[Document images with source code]
..........
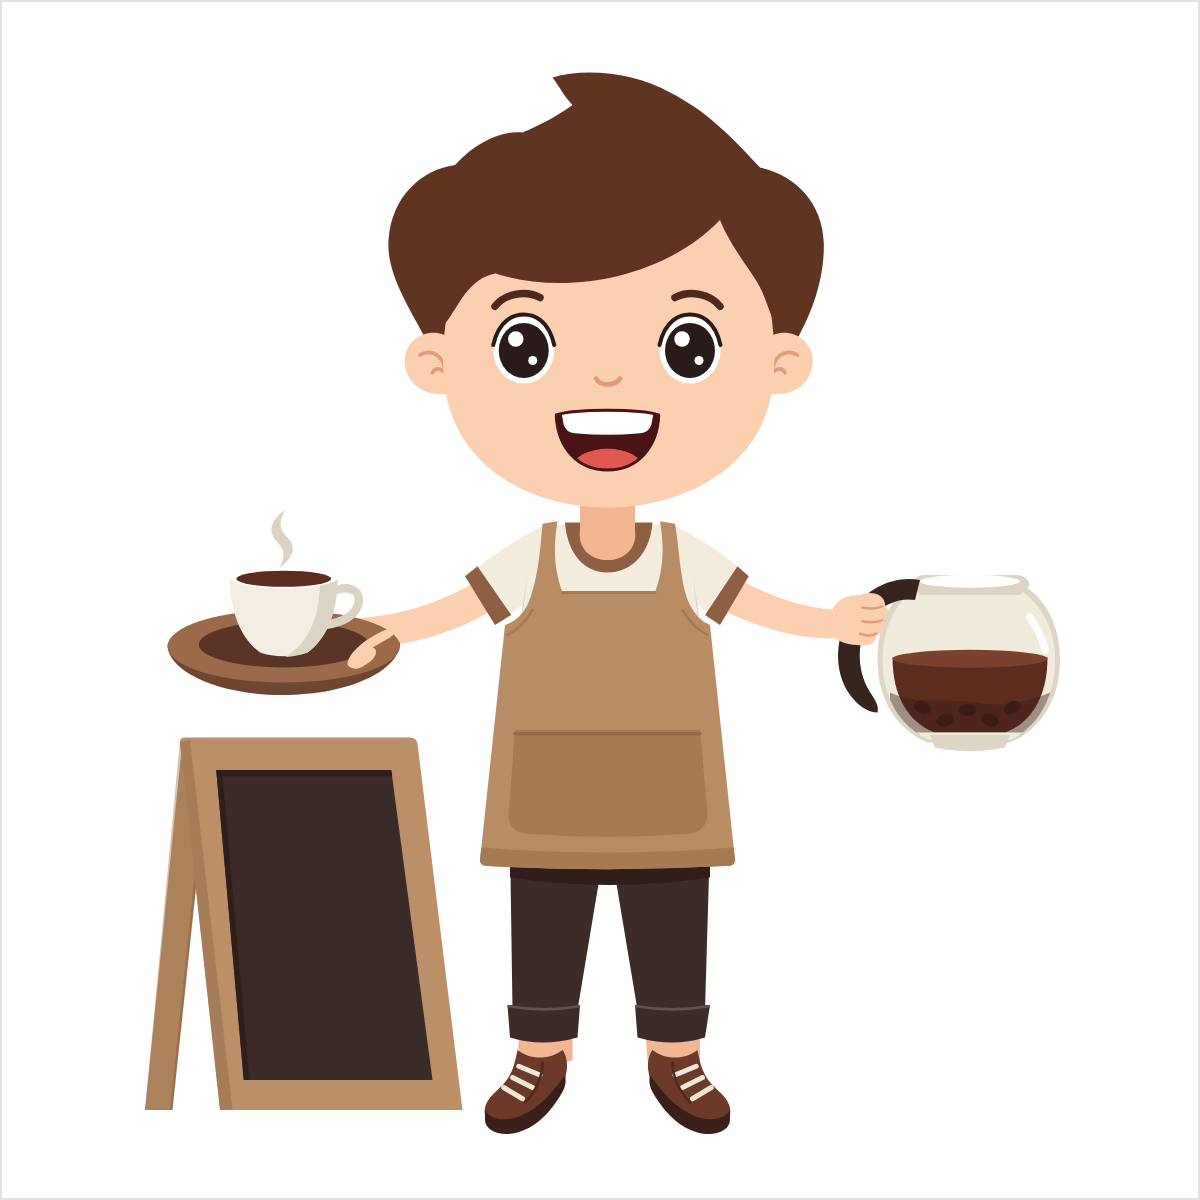
<!DOCTYPE html>
<html lang="en">
<head>
<meta charset="utf-8">
<title>Young barista</title>
<style>
:root{
  --paper:#ffffff; --edge:#e2e2e2;
  --hair:#5f3522; --brow:#4d2a1b;
  --skin:#fbd0b0; --skin-shade:#f2b692; --skin-line:#e39c78;
  --ink:#2a1b1b; --white:#ffffff;
  --mouth:#4a1416; --tongue:#e2574f;
  --shirt:#f4ecdd; --shirt-shade:#e2d6c1; --trim:#8d6044;
  --apron:#b88d66; --apron-dark:#a57a54; --apron-line:#946a47;
  --trouser:#3d2b28; --trouser-dark:#2e1f1d;
  --shoe:#6b3a28; --shoe-dark:#512a1d; --sole:#3a201a; --lace:#f1e7d8;
  --plate:#9a6a4b; --plate-dark:#6f4631; --plate-well:#5a3425;
  --china:#f3eee1; --china-shade:#dcd4c2; --coffee:#5b2d1f; --coffee-dark:#3c1c15; --coffee-light:#7a422d;
  --glass:#f1ebdc; --glass-edge:#ded6c4; --handle:#38241f;
  --wood:#bb8f67; --wood-dark:#9a7150; --slate:#3a2a28;
}
html,body{margin:0;height:100%;overflow:hidden;background:var(--paper)}
.canvas{position:relative;width:1200px;height:1200px;overflow:hidden;background:var(--paper);box-shadow:inset 0 0 0 2px var(--edge)}
.canvas svg{display:block;width:1200px;height:1200px}
.line{fill:none;stroke-linecap:round;stroke-linejoin:round}
</style>
</head>
<body>
<main class="canvas">
<svg viewBox="0 0 480 480" role="img" aria-label="Smiling boy in a barista apron holding a cup of coffee and a coffee pot beside a blank sandwich board">
  <defs>
    <g id="eye">
      <ellipse rx="12.2" ry="13.4" fill="var(--white)"/>
      <ellipse cx="0" cy="0.2" rx="10" ry="11" fill="var(--ink)"/>
      <circle cx="-3.2" cy="-4.4" r="3.1" fill="var(--white)"/>
      <circle cx="3.6" cy="4.2" r="1.8" fill="var(--white)"/>
      <path class="line" d="M-12.2-2C-10-12-4-14.2 0-14.2S10-12 12.2-2" stroke="var(--ink)" stroke-width="1.6"/>
    </g>
    <g id="ear">
      <path d="M181 136C174 130 163 134 162 143C161 153 170 160 182 157Z" fill="var(--skin)"/>
      <path class="line" d="M168 142C173 139 178 143 178 149M173 149C174 147 176 147 178 149" stroke="var(--skin-line)" stroke-width="1.5"/>
    </g>
    <g id="shoe">
      <path d="M207 420C212 424 220 424 225 420C228 424 227 431 224 435C221 441 216 448 208 451C201 453 195 451 194 446C193 441 197 438 201 434C205 430 206 425 207 420Z" fill="var(--shoe)"/>
      <path d="M194 444C196 448 203 449 209 446C216 443 221 437 226 430C227 434 225 437 223 440C219 446 214 451 207 453C200 455 194 452 194 448Z" fill="var(--sole)"/>
      <path class="line" d="M207.500 426.500L216 430M205 431L213 435M201.500 435L209 439.500" stroke="var(--lace)" stroke-width="2"/>
      <path class="line" d="M217 425C217 431 214 437 210 441" stroke="var(--shoe-dark)" stroke-width="1"/>
    </g>
    <clipPath id="mouth-shape">
      <path d="M222.500 166C230 163.500 256 163.500 263.500 166C263 179 255 188 243 188S223 179 222.500 166Z"/>
    </clipPath>
    <clipPath id="pot-bowl">
      <path d="M368 236C358 242 353 252 353 264C353 279 360 291 372 296H404C415 291 422 279 422 264C422 252 417 242 408 236Z"/>
    </clipPath>
  </defs>

  <g id="sandwich-board">
    <path d="M73 296L81 299L80 340L69 444H58Z" fill="var(--wood-dark)"/>
    <path d="M72 296L79 296L80 330L68 444H58Z" fill="var(--wood)" opacity=".55"/>
    <path d="M72 297Q72 295 74 295H164Q166.500 295 167 297.500L185 444H88Z" fill="var(--wood)"/>
    <path d="M72 297L88 444H93L76 296Z" fill="var(--wood-dark)" opacity=".6"/>
    <path d="M86.500 308H156.500L173 432H97.500Z" fill="var(--slate)"/>
    <path d="M86.500 308H156.500L156.900 310.500H89L99.800 432H97.500Z" fill="var(--trouser-dark)"/>
  </g>

  <g id="legs">
    <path d="M208 410H229V424Q218 428 207 424Z" fill="var(--skin-shade)"/>
    <path d="M258 410H280V424Q269 428 259 424Z" fill="var(--skin-shade)"/>
    <use href="#shoe"/>
    <use href="#shoe" transform="translate(486 0) scale(-1 1)"/>
    <path d="M204 336H284L282 404H255L246 350H240L231 404H205Z" fill="var(--trouser)"/>
    <path d="M204 340H284V351Q244 357 204 351Z" fill="var(--trouser-dark)"/>
    <path d="M203 402H232L231 415Q217 419 204 415Z" fill="var(--trouser)"/>
    <path d="M254 402H284L282 415Q269 419 255 415Z" fill="var(--trouser)"/>
    <path class="line" d="M203.500 402.500Q218 405 231.500 402.500M254.500 402.500Q269 405 283.500 402.500" stroke="#69504a" stroke-width="1"/>
  </g>

  <g id="arms">
    <path d="M188 234C176 241 160 246 146 247C140 247.500 136 250 132 253C134 259 140 261 148 259C166 258 184 252 197 244Z" fill="var(--skin)"/>
    <path d="M298 233C311 240 325 244 337 244L340 255C324 257 305 252 289 244Z" fill="var(--skin)"/>
  </g>

  <g id="coffee-pot">
    <path d="M367 233C356 238 351 250 351 264C351 280 359 292 371 297H404C416 292 424 280 424 264C424 250 418 239 409 234Z" fill="var(--glass-edge)"/>
    <path d="M368 234C358 240 353 252 353 264C353 279 360 291 372 296H404C415 291 422 279 422 264C422 252 417 242 408 236Z" fill="var(--glass)"/>
    <g clip-path="url(#pot-bowl)">
      <path d="M357 263H419C419 278 413 289 402 293H374C363 289 357 278 357 263Z" fill="var(--coffee)"/>
      <path d="M356 277C366 282 378 279 389 281S411 281 420 277V294H356Z" fill="var(--coffee-dark)" opacity=".45"/>
      <ellipse cx="388" cy="263.500" rx="31" ry="3.600" fill="var(--coffee-light)"/>
      <g fill="var(--coffee-dark)">
        <ellipse cx="369" cy="283" rx="3.600" ry="2.400" transform="rotate(25 369 283)"/>
        <ellipse cx="378" cy="288" rx="3.600" ry="2.400" transform="rotate(-15 378 288)"/>
        <ellipse cx="387" cy="284" rx="3.600" ry="2.400"/>
        <ellipse cx="396" cy="288" rx="3.600" ry="2.400" transform="rotate(20 396 288)"/>
        <ellipse cx="405" cy="283" rx="3.600" ry="2.400" transform="rotate(-25 405 283)"/>
      </g>
      <path d="M353 293H422V298H353Z" fill="var(--glass)"/>
    </g>
    <path d="M372 294H404L402 299Q388 302 374 299Z" fill="var(--glass-edge)"/>
    <path class="line" d="M412 247C416 253 417.500 257 418 260" stroke="var(--white)" stroke-width="3"/>
    <path d="M365 233Q366 230 370 230H406Q411 230 412 234L408 238H368Z" fill="var(--china-shade)"/>
    <ellipse cx="388" cy="232.500" rx="20" ry="2.600" fill="var(--white)"/>
    <path d="M368 232C358 230 347 235 341 244C334 254 333 268 340 278C343 282 347 285 351 285C352 281 348 278 346 273C342 263 344 252 350 246C354 241 361 239 366 240Z" fill="var(--handle)"/>
  </g>
  <g id="pot-hand">
    <path d="M333 244C335 239 340 238 344 238C349 236 354 238 354 242C356 244 355.500 247 353.500 248C354.500 251 353 253.500 350.500 254C350.500 257.500 347 259 343 258C338 258 334 256 332 253Z" fill="var(--skin)"/>
    <path class="line" d="M345 243Q350 244 353 242.500M345 248.500Q350 249.500 353 248M344 253.500Q348 255 350.500 253.500" stroke="var(--skin-line)" stroke-width="1"/>
  </g>

  <g id="cup-and-plate">
    <path d="M67 258C67 268 86 278 113 278S160 268 160 257Z" fill="var(--plate-dark)"/>
    <ellipse cx="113.500" cy="258.500" rx="46.500" ry="14.500" fill="var(--plate)"/>
    <ellipse cx="113.500" cy="257.800" rx="34" ry="9.200" fill="var(--plate-well)"/>
    <path class="line" d="M132 237C139 233.500 144 236 143.500 240.500C143 246 137 249 130 250" stroke="var(--china-shade)" stroke-width="3.400"/>
    <path d="M92 231H135C135 246 130 256 123 261Q113 264 104 261C97 256 92 246 92 231Z" fill="var(--china)"/>
    <path d="M128 232H135C135 246 130 256 123 261Q119 262.500 114 262.800C124 257 128 246 128 232Z" fill="var(--china-shade)"/>
    <ellipse cx="113.500" cy="231" rx="21.500" ry="4.400" fill="var(--white)"/>
    <ellipse cx="113.500" cy="231.500" rx="19" ry="3.200" fill="var(--coffee)"/>
    <path d="M112 227C117 223 119 219 115 215C111 211 112 208 114 204C108 208 107 213 111 217C115 221 113 224 112 227Z" fill="var(--china-shade)"/>
    <path d="M139 266C139 261 147 255 154 252C158 251 159 253 156 255L149 259C152 260 150 264 146 266Q142 269 139 266Z" fill="var(--skin)"/>
  </g>

  <g id="shirt">
    <path d="M218 210C209 214 197 222 187 230L199 249L209 242L207 262H281L279 242L289 249L299 230C290 222 278 214 269 210Z" fill="var(--shirt)"/>
    <path d="M209 242L211 230L207 262ZM279 242L277 230L281 262Z" fill="var(--shirt-shade)"/>
    <path d="M191 226.500L186 230.500L198 250L204.500 246Z" fill="var(--trim)"/>
    <path d="M295 226.500L299.500 230.500L288 250L282 246Z" fill="var(--trim)"/>
    <path d="M226 209C227 222 234 229 243 229S260 222 261 209Z" fill="var(--trim)"/>
    <path d="M232 196H254V212C255 219 250 224 243 224S231 219 232 212Z" fill="var(--skin-shade)"/>
  </g>

  <g id="apron">
    <path d="M217 209.500L223 208.500C221 220 222 229 225 237H262C265 229 266 220 264 208.500L270 209.500C272 221 272 234 276 242Q279 248 284 250L294 344Q294 346 292 346.300Q243 349 194 346.300Q192 346 192 344L202 250Q208 248 211 242C215 233 216 221 217 209.500Z" fill="var(--apron)"/>
    <path class="line" d="M225 237H262" stroke="var(--apron-dark)" stroke-width="1.200"/>
    <path d="M192.500 339Q243 343 293.500 339L294 344Q294 346 292 346.300Q243 349 194 346.300Q192 346 192 344Z" fill="var(--apron-dark)"/>
    <path d="M206 292H280L283 325Q283 333 275 333.500Q243 336 211 333.500Q203 333 203.500 325Z" fill="var(--apron-dark)"/>
    <path class="line" d="M206 293.500H280" stroke="var(--apron-line)" stroke-width="1.400"/>
    <path class="line" d="M203 254Q209 251 213 244M283 254Q277 251 273 244" stroke="var(--apron-dark)" stroke-width="1"/>
  </g>

  <g id="head">
    <path d="M170 135C163 122 154 108 155.500 95C157 79 168 68 182 66C191 56 202 52 209 53C216 50 222 47 229 42C226 39 224 35 221 31C234 27 254 29 268 37C282 44 292 54 304 67C318 70 329 81 329.500 97C330 112 324 127 318 137L300 150H184Z" fill="var(--hair)"/>
    <use href="#ear"/>
    <use href="#ear" transform="translate(487 0) scale(-1 1)"/>
    <path d="M179 124C185 116 190 111 197 109C226 119 266 111 288 88C293 101 303 108 308 122C310 136 311 151 307 164C299 189 272 203 243 203S188 189 180 164C176 151 177 136 179 124Z" fill="var(--skin)"/>
    <path d="M174 133C178 131 181 125 185 119C189 113 194 110 198 109.500L190 98L168 112ZM313 133C309 130 308 124 305 117C301 108 293 101 288.500 88L310 92L320 118Z" fill="var(--hair)"/>
    <path class="line" d="M198 122.500C202 117.500 210 116 216 119" stroke="var(--brow)" stroke-width="3"/>
    <path class="line" d="M270 119C276 116 284 117.500 288 122.500" stroke="var(--brow)" stroke-width="3"/>
    <use href="#eye" transform="translate(209.500 140)"/>
    <use href="#eye" transform="translate(276 140)"/>
    <path class="line" d="M238.500 151.500C240 154.500 246 154.500 248 151.500" stroke="var(--skin-line)" stroke-width="2"/>
    <g clip-path="url(#mouth-shape)">
      <path d="M220 160H266V190H220Z" fill="var(--mouth)"/>
      <ellipse cx="243" cy="187" rx="14" ry="7.500" fill="var(--tongue)"/>
      <path d="M224 162H262L260.500 170Q259.500 173 256 173.300Q243 174.500 230 173.300Q226.500 173 225.500 170Z" fill="var(--white)"/>
    </g>
    <path class="line" d="M222.500 166C230 163.500 256 163.500 263.500 166C263 179 255 188 243 188S223 179 222.500 166Z" stroke="var(--mouth)" stroke-width="1.200"/>
  </g>
</svg>
</main>
</body>
</html>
..........
TASK DETAILS:
Write out nothing but the lines from the start of the data through the line with "--trouser:#3d2b28; --trouser-dark:#2e1f1d;". Leave out the pictures.

RESULT:
<!DOCTYPE html>
<html lang="en">
<head>
<meta charset="utf-8">
<title>Young barista</title>
<style>
:root{
  --paper:#ffffff; --edge:#e2e2e2;
  --hair:#5f3522; --brow:#4d2a1b;
  --skin:#fbd0b0; --skin-shade:#f2b692; --skin-line:#e39c78;
  --ink:#2a1b1b; --white:#ffffff;
  --mouth:#4a1416; --tongue:#e2574f;
  --shirt:#f4ecdd; --shirt-shade:#e2d6c1; --trim:#8d6044;
  --apron:#b88d66; --apron-dark:#a57a54; --apron-line:#946a47;
  --trouser:#3d2b28; --trouser-dark:#2e1f1d;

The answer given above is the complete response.